Three Viewings premiered in 1994, and Hatcher also wrote the scripts for the Black Box Theatre's July production The Turn of the Screw and the theatre's inaugural play Murderers (a work also composed of three monologues). I've had the good fortune to see all these productions, and agree with Adams, who said in her opening-night pre-show remarks that Hatcher "has been very good for us."
James Driscoll kicks off the evening, in the monologue titled “Tell-Tale,” as Emil, the funeral home's director. He's in love, but the object of his affection doesn't know. Driscoll imbues Emil with endearingly childlike innocence, adolescent ardor, and a smidge of adult cynicism. If not for his sophisticated-sounding mid-Atlantic accent (think Frasier Crane), Emil might have come off as too simple a man to be able to manage a business. However, in Driscoll's portrayal, he is lively and engaging, clearly a competent, even debonaire adult – but a yearning one, with a passion he fears he can't express to his crush. He details Emil's increasingly daring yet subtle gambits with a sweet mixture of shyness, hope, and pride. I felt his delight and dismay as he scrutinized her every word and action for a clue about how she felt, and Driscoll matches his wonderful vocal expression with precise gestures and understated touches – quick glances and changes in stance – that make Emil a distinctive, real presence.
Kayla Jo Pulliam portrays Mac in “The Thief of Tears,” and I was happy to get another dose of the performer so soon – she was marvelous on the Black Box stage in The Turn of the Screw. Mac is a vagabond wild child, as well as the family's "black sheep" (as many wild children are so branded by their relatives). Sporting a black leather jacket and gaudy jewelry, she's not only a morning drinker, but also frequents the notorious, celebrity-haunted Viper Room at night. Mac has entertaining things to say, but Pulliam doesn't play her as a caricature. There's a genuine soul there, as Mac hides pain behind all that bluster.

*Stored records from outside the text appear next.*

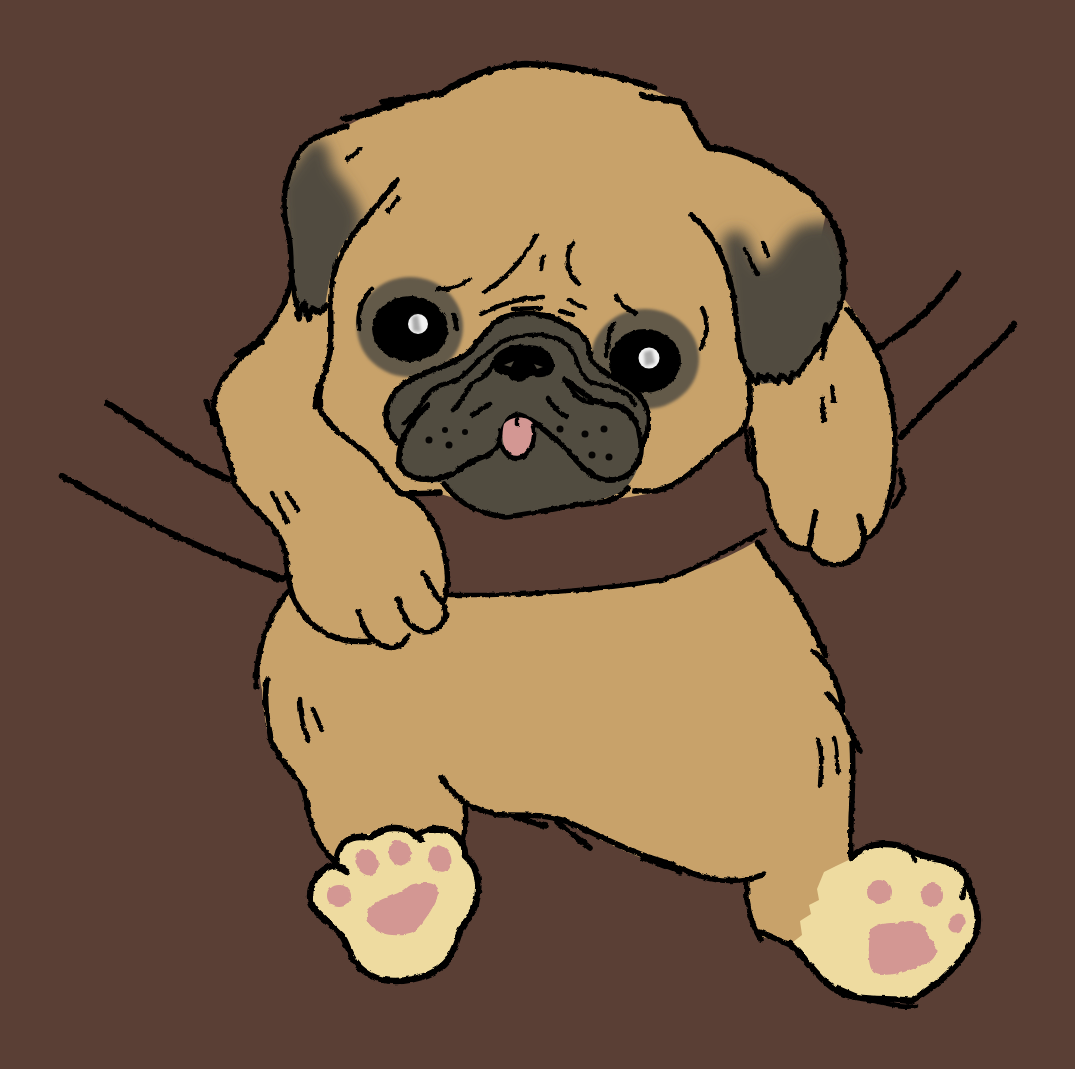
<!DOCTYPE html>
<html lang="en">
<head>
<meta charset="utf-8">
<title>Hanging pug puppy</title>
<style>
:root {
  --ground: #5a3f35;
  --fur: #c8a26a;
  --mask: #514c40;
  --shade: #645a4a;
  --paw: #eedba0;
  --pad: #d39793;
  --ink: #050403;
}
html, body { margin: 0; overflow: hidden; background: var(--ground); }
svg { display: block; width: 1075px; height: 1069px; }
.ground { fill: var(--ground); }
.fur { fill: var(--fur); }
.mask { fill: var(--mask); }
.shade { fill: var(--shade); }
.paw { fill: var(--paw); }
.pad { fill: var(--pad); }
.black { fill: var(--ink); }
.ink { fill: none; stroke: var(--ink); stroke-width: 5.5; stroke-linecap: round; stroke-linejoin: round; }
.bold { stroke-width: 6.5; }
.fine { stroke-width: 4.5; }
</style>
</head>
<body>
<svg viewBox="0 0 1075 1069" role="img" aria-label="A pug puppy hanging by its front paws over a band">
  <defs>
    <filter id="rough" filterUnits="userSpaceOnUse" x="0" y="0" width="1075" height="1069">
      <feTurbulence type="fractalNoise" baseFrequency="0.16" numOctaves="2" seed="4" result="grain"/>
      <feDisplacementMap in="SourceGraphic" in2="grain" scale="4" xChannelSelector="R" yChannelSelector="G"/>
    </filter>
    <filter id="soft" x="-20%" y="-20%" width="140%" height="140%"><feGaussianBlur stdDeviation="1.5"/></filter>
    <filter id="brush" x="-30%" y="-30%" width="160%" height="160%"><feGaussianBlur stdDeviation="7"/></filter>
    <clipPath id="left-ear"><path d="M345 127C318 134 302 142 295 160C283 184 281 205 287 228C292 252 290 270 296 290L301 317L324 312C329 284 331 262 346 240L398 180Z"/></clipPath>
    <clipPath id="right-ear"><path d="M691 215C712 230 728 262 734 300C739 336 737 358 750 375L762 384L795 380C808 358 836 335 843 295C846 270 838 238 826 213L780 170L708 148Z"/></clipPath>
  </defs>

  <rect class="ground" width="1075" height="1069"/>

  <g id="band-lines" class="ink bold" filter="url(#rough)">
    <path d="M107 403C148 428 183 462 228 479"/>
    <path d="M62 476C130 515 215 557 282 579"/>
    <path d="M958 274C936 305 914 326 878 348"/>
    <path d="M1014 325C992 354 942 388 901 437"/>
  </g>

  <g id="body">
    <path class="fur" d="M290 590C268 617 254 655 262 690C264 720 268 740 276 753C289 770 302 779 306 800C311 829 318 845 333 860L400 880L462 840L465 804C490 820 524 812 557 820C588 832 618 850 648 860L728 882L747 881C746 905 751 921 762 937L798 947L860 880L852 860L853 748C846 715 838 680 822 650C806 613 778 570 757 541C720 562 690 573 662 580C590 592 520 594 450 595L380 560Z"/>
    <g class="ink" filter="url(#rough)">
      <path d="M288 592C268 616 256 650 256 687"/>
      <path d="M267 679C263 706 269 724 271 741C282 768 303 776 306 800C311 829 318 845 333 860"/>
      <path d="M450 595C520 596 600 590 662 580C692 572 722 552 765 531" stroke-width="4.5"/>
      <path class="bold" d="M758 543C768 562 787 582 800 603L826 655"/>
      <path d="M813 651C829 662 840 685 843 710M827 693C844 710 850 734 860 751M852 743C855 785 849 820 851 860"/>
      <path d="M441 777C453 797 473 811 500 815C525 815 547 814 568 822C605 838 640 857 670 863C695 877 728 887 763 875M465 807C467 822 464 838 461 850"/>
      <path d="M515 817L545 826M557 822L590 848M643 858L680 872M747 882C745 906 751 923 761 940M760 932L795 947"/>
      <path class="fine" d="M300 699C300 716 303 728 309 741M313 709L322 730M818 740C823 756 821 769 820 786M834 738C838 752 836 762 838 772"/>
    </g>
  </g>

  <g id="left-foot">
    <path class="paw" d="M336 865C337 843 349 834 370 834C382 826 404 824 416 836C438 820 466 832 465 856C482 869 482 898 469 918C456 931 460 941 448 960C432 980 392 987 370 975C348 962 350 947 342 936C326 918 310 913 310 895C311 879 322 867 336 865Z"/>
    <g class="pad" filter="url(#rough)">
      <path d="M368 910C380 895 394 899 408 886C421 881 439 881 439 893C433 911 421 925 413 933C395 940 360 931 368 910Z"/>
      <ellipse cx="339" cy="896" rx="12" ry="11"/>
      <ellipse cx="367" cy="862" rx="11" ry="14" transform="rotate(-30 367 862)"/>
      <ellipse cx="400" cy="853" rx="11" ry="13" transform="rotate(-25 400 853)"/>
      <ellipse cx="440" cy="859" rx="11" ry="14" transform="rotate(-20 440 859)"/>
    </g>
    <path class="ink bold" filter="url(#rough)" d="M347 872L336 865C337 843 349 834 370 838C382 826 404 824 416 836C438 820 466 832 465 856C482 869 482 898 469 918C456 931 460 941 448 960C432 980 392 987 370 975C348 962 350 947 342 936C326 918 310 913 310 895C311 879 322 867 336 865M416 836L421 840"/>
  </g>

  <g id="right-foot">
    <path class="paw" d="M824 872L836 866L855 857C869 840 897 842 914 852C935 858 963 861 967 882C976 904 981 916 976 934C963 963 939 985 911 1001C886 999 853 1001 833 988C815 974 806 958 793 942L802 935L800 921L811 914L809 905L819 900L817 889Z"/>
    <g class="pad" filter="url(#rough)">
      <path d="M870 930C880 920 895 925 908 921C923 921 929 930 928 938C940 943 939 958 927 963C908 972 896 975 880 975C867 974 868 956 870 930Z"/>
      <circle cx="879" cy="892" r="12"/>
      <ellipse cx="932" cy="895" rx="11" ry="12"/>
      <ellipse cx="957" cy="923" rx="8" ry="10" transform="rotate(35 957 923)"/>
    </g>
    <g class="ink bold" filter="url(#rough)">
      <path d="M851 858C869 839 897 842 914 852C935 862 961 858 967 880C976 904 981 916 976 934C963 963 939 985 911 1001C888 997 853 1003 833 988C815 976 805 956 790 944"/>
      <path class="fine" d="M910 851L915 861M967 880L962 898M838 988L864 999M868 1000C884 1002 899 1009 916 1006"/>
    </g>
  </g>

  <g id="right-arm">
    <path class="fur" d="M740 380L845 300C862 322 879 344 885 376C894 407 897 440 893 480C890 512 880 530 863 540C860 557 849 565 833 566C820 564 812 557 810 549C790 547 780 535 772 514C768 502 770 490 767 484C753 475 755 453 750 430Z"/>
    <g class="ink" filter="url(#rough)">
      <path d="M847 309C864 327 879 350 886 378C896 412 897 445 893 482C887 514 881 532 865 539M884 372L891 402M900 470L904 488L894 506"/>
      <path d="M751 429C756 449 751 466 757 477C772 487 765 505 773 518C780 538 792 549 807 549C813 540 811 527 816 512M810 549C815 562 831 568 846 563C863 556 869 538 859 516"/>
      <path class="fine" d="M828 330L822 358M822 398L824 420M832 386L834 402M746 430L749 460"/>
    </g>
  </g>

  <g id="left-arm">
    <path class="fur" d="M292 285C285 312 270 329 259 341C239 351 217 377 214 402C218 430 229 454 235 485C251 510 273 520 284 546C289 571 286 594 304 615C319 634 341 640 370 641C383 650 401 652 409 634C426 636 445 626 445 605C450 581 446 555 438 532C431 514 420 508 408 495L400 430L350 300Z"/>
    <g class="ink" filter="url(#rough)">
      <path d="M292 278C286 306 273 325 257 342L236 355M262 342C241 356 218 376 214 402M206 401L214 425M213 402C218 430 229 454 235 485C251 510 273 520 284 546C289 571 286 594 304 615C319 634 341 644 370 641M275 579L290 577"/>
      <path d="M408 495C426 506 438 526 443 548C448 568 450 586 443 603C435 597 430 583 423 573M443 603C451 617 440 632 424 632C407 628 402 613 398 599M408 636C402 650 387 650 377 642C365 635 362 622 358 611"/>
      <path class="fine" d="M272 493L287 522M287 493L298 510"/>
    </g>
  </g>

  <g id="head">
    <path class="fur" d="M345 127C370 112 405 103 440 95C465 78 493 66 525 64C565 65 606 72 636 82L684 104C693 120 699 136 709 148C735 150 777 168 806 190L826 213L795 370L748 375C751 400 752 416 742 433C715 452 690 481 658 492L630 497L505 512L440 494L402 493C380 466 364 449 339 434C319 409 318 400 323 380C332 355 325 335 331 300L300 280L284 200C288 167 302 138 345 127Z"/>
    <g id="ear-shading">
      <g clip-path="url(#left-ear)">
        <path class="mask" filter="url(#brush)" d="M307 145C318 134 329 140 332 168C344 184 360 200 362 222L335 325L285 330L278 185Z"/>
      </g>
      <g clip-path="url(#right-ear)">
        <path class="mask" filter="url(#brush)" d="M722 240C735 222 750 230 754 260C772 282 780 230 806 224L834 222L860 290L800 400L735 400Z"/>
      </g>
    </g>
    <g class="ink" filter="url(#rough)">
      <path class="bold" d="M383 102C405 100 424 96 442 93C465 78 493 66 525 64C565 65 606 72 654 88M344 119C363 117 379 107 402 103"/>
      <path class="bold" d="M642 95C652 101 668 97 683 103C693 120 700 138 709 148C737 148 777 168 806 190C826 205 838 225 845 262"/>
      <path class="bold" d="M815 199C828 212 835 224 841 239"/>
      <path d="M347 126C318 134 302 142 295 160C283 184 281 205 287 228C294 252 288 270 294 290L299 319L304 302L309 320L312 308L321 313L326 306"/>
      <path d="M397 180C376 211 345 235 335 270C327 298 333 330 330 352C325 376 317 389 320 410C332 431 349 439 365 452C382 466 388 485 402 494L440 493"/>
      <path d="M691 215C712 230 728 262 734 300C739 336 737 358 750 375L757 383L759 375L766 380L768 375L778 383L780 375L790 382L792 373L799 374C810 352 836 335 844 290L842 240M826 325L821 345"/>
      <path d="M748 374C753 405 748 422 741 432C712 449 691 482 657 491L635 491M750 375L750 410M318 386L315 408"/>
      <path class="fine" d="M347 160L360 149M388 211L399 198M745 249L757 274M763 242L768 256"/>
    </g>
  </g>

  <g id="eyes">
    <g class="shade" filter="url(#soft)">
      <ellipse cx="410" cy="327" rx="53" ry="50"/>
      <ellipse cx="645" cy="359" rx="54" ry="50"/>
    </g>
    <g class="black" filter="url(#rough)">
      <ellipse cx="410" cy="329" rx="38" ry="33"/>
      <ellipse cx="645" cy="361" rx="36" ry="32"/>
    </g>
    <g fill="#f3f3f3">
      <circle cx="418" cy="324" r="10"/>
      <circle cx="649" cy="358" r="10.5"/>
    </g>
    <path fill="#aaa" d="M412 317L418 315L421 332L413 331ZM644 352L652 350L655 363L645 366Z" filter="url(#soft)"/>
    <g class="ink fine" filter="url(#rough)">
      <path d="M438 289C450 291 461 285 470 279M372 289C360 301 357 314 359 329M454 315L457 329M616 295C620 305 627 309 636 313M702 309C710 322 706 337 701 349M614 323C608 332 608 345 606 355"/>
    </g>
  </g>

  <g id="brow" class="ink fine" filter="url(#rough)">
    <path d="M536 236C522 262 505 280 484 292M573 243C563 256 568 274 578 284M543 257L541 269M481 314C500 304 523 298 543 297M513 309L541 308M561 311L573 315M569 300L585 308"/>
  </g>

  <g id="muzzle">
    <path class="mask" d="M485 335C497 315 530 308 555 320C577 327 590 339 590 356C600 379 641 381 648 413C650 430 645 438 641 448C641 469 631 482 624 490C600 505 540 512 505 517C475 513 454 501 444 482C417 484 399 475 399 459L402 445C386 437 383 413 389 403C398 377 430 373 455 361Z"/>
    <g class="ink" filter="url(#rough)">
      <path d="M402 445C386 437 383 413 389 403C398 377 430 373 455 361C476 352 481 333 498 320C518 309 548 313 565 324C582 331 590 341 590 357C600 379 641 381 648 413C650 430 645 438 641 448"/>
      <path d="M427 406C405 426 398 447 399 462C405 486 443 482 460 469C482 452 492 460 499 442C503 424 510 415 519 415C533 419 545 431 558 441C574 455 583 475 605 480C633 482 645 460 640 437C638 418 626 405 612 405C590 403 581 390 565 380"/>
      <path d="M444 484C459 505 481 514 505 517C536 514 565 505 597 503C615 501 623 494 628 488"/>
      <path class="fine" d="M404 423C425 410 420 391 444 384C468 380 473 361 492 350C507 332 549 331 563 342C578 351 574 366 588 381C604 387 625 386 635 404M453 410C466 400 466 384 480 379C490 374 491 363 502 356M566 382C576 397 581 402 593 403M548 399C555 408 558 412 566 417M472 415L489 404M608 404C622 405 632 416 637 428"/>
    </g>
    <path class="black" filter="url(#rough)" d="M492 360C500 345 520 342 537 346C553 351 558 365 551 374C542 379 536 377 530 376C522 384 511 384 508 375C500 376 491 371 492 360Z"/>
    <path class="mask" d="M504 365L514 361L511 367ZM534 364L543 367L537 369Z"/>
    <path class="pad" d="M504 424C510 416 528 415 533 424C537 440 529 457 516 458C504 455 500 439 504 424Z"/>
    <path class="ink fine" filter="url(#rough)" d="M500 430C498 447 507 459 518 458C530 456 537 440 533 426M517 419L517 425"/>
    <g class="black">
      <circle cx="429" cy="440" r="3.5"/><circle cx="449" cy="445" r="3.5"/><circle cx="445" cy="430" r="3"/>
      <circle cx="465" cy="432" r="3"/><circle cx="560" cy="429" r="3.5"/><circle cx="585" cy="434" r="3.5"/>
      <circle cx="604" cy="429" r="3.5"/><circle cx="592" cy="455" r="3.5"/><circle cx="609" cy="457" r="3.5"/>
    </g>
  </g>
</svg>
</body>
</html>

Pulliam gives Mac a wonderful flair for mimicry – as she recounts her adventures, she briefly becomes other people in her life, as well as laying bare her own various personae (as we all show different faces to the world). When revealing her heartbreak, she almost cries, but doesn't flat-out bawl – which proves more effective than floods of tears would've been.
If the phrase “she's good in anything” hadn't already existed, Adams, who assumes the role of Virginia in “Thirteen Things About Ed Carpolotti,” would have inspired it. Virginia is filled with sorrow, but is also in crisis, as she is responsible for her late husband's substantial debts. She has no means to settle any of them, and none of the lenders are patient people.
Virginia is the oldest of Three Viewings' characters, and Adams projects that aura impeccably. Sitting, clutching her purse, speaking calmly, Adams gives her the exact right posture and tone of voice to convince us. (With the audience so close to the actors, age makeup wouldn't have worked.) Adams doesn't even have gray hair to aid in her portrayal – she wears a first-rate auburn wig. (I wouldn't even have known it was one had I not seen Adams herself at the top of the show.) Virginia is loveable, and Adams exhibits her grief and fear plainly, yet so subtly that we still see the upbeat person she is at her core.
Though the actors wear transparent face shields, everyone's faces and voices are clear. Patrons must wear masks, and temperature is checked quickly at the door via wrist. Seating is reduced, and the theatre urges reservations and advance no-touch payment. The show is just short of 90 minutes, with no intermission. And I found Three Viewings both entertaining and uplifting – with just a shade of creepiness. But we are talking about Death here.
Three Viewings runs at the Black Box Theatre (1623 Fifth Avenue, Moline) through October 3, and more information and tickets are available by calling (563)284-2350 or visiting TheBlackBoxTheatre.com.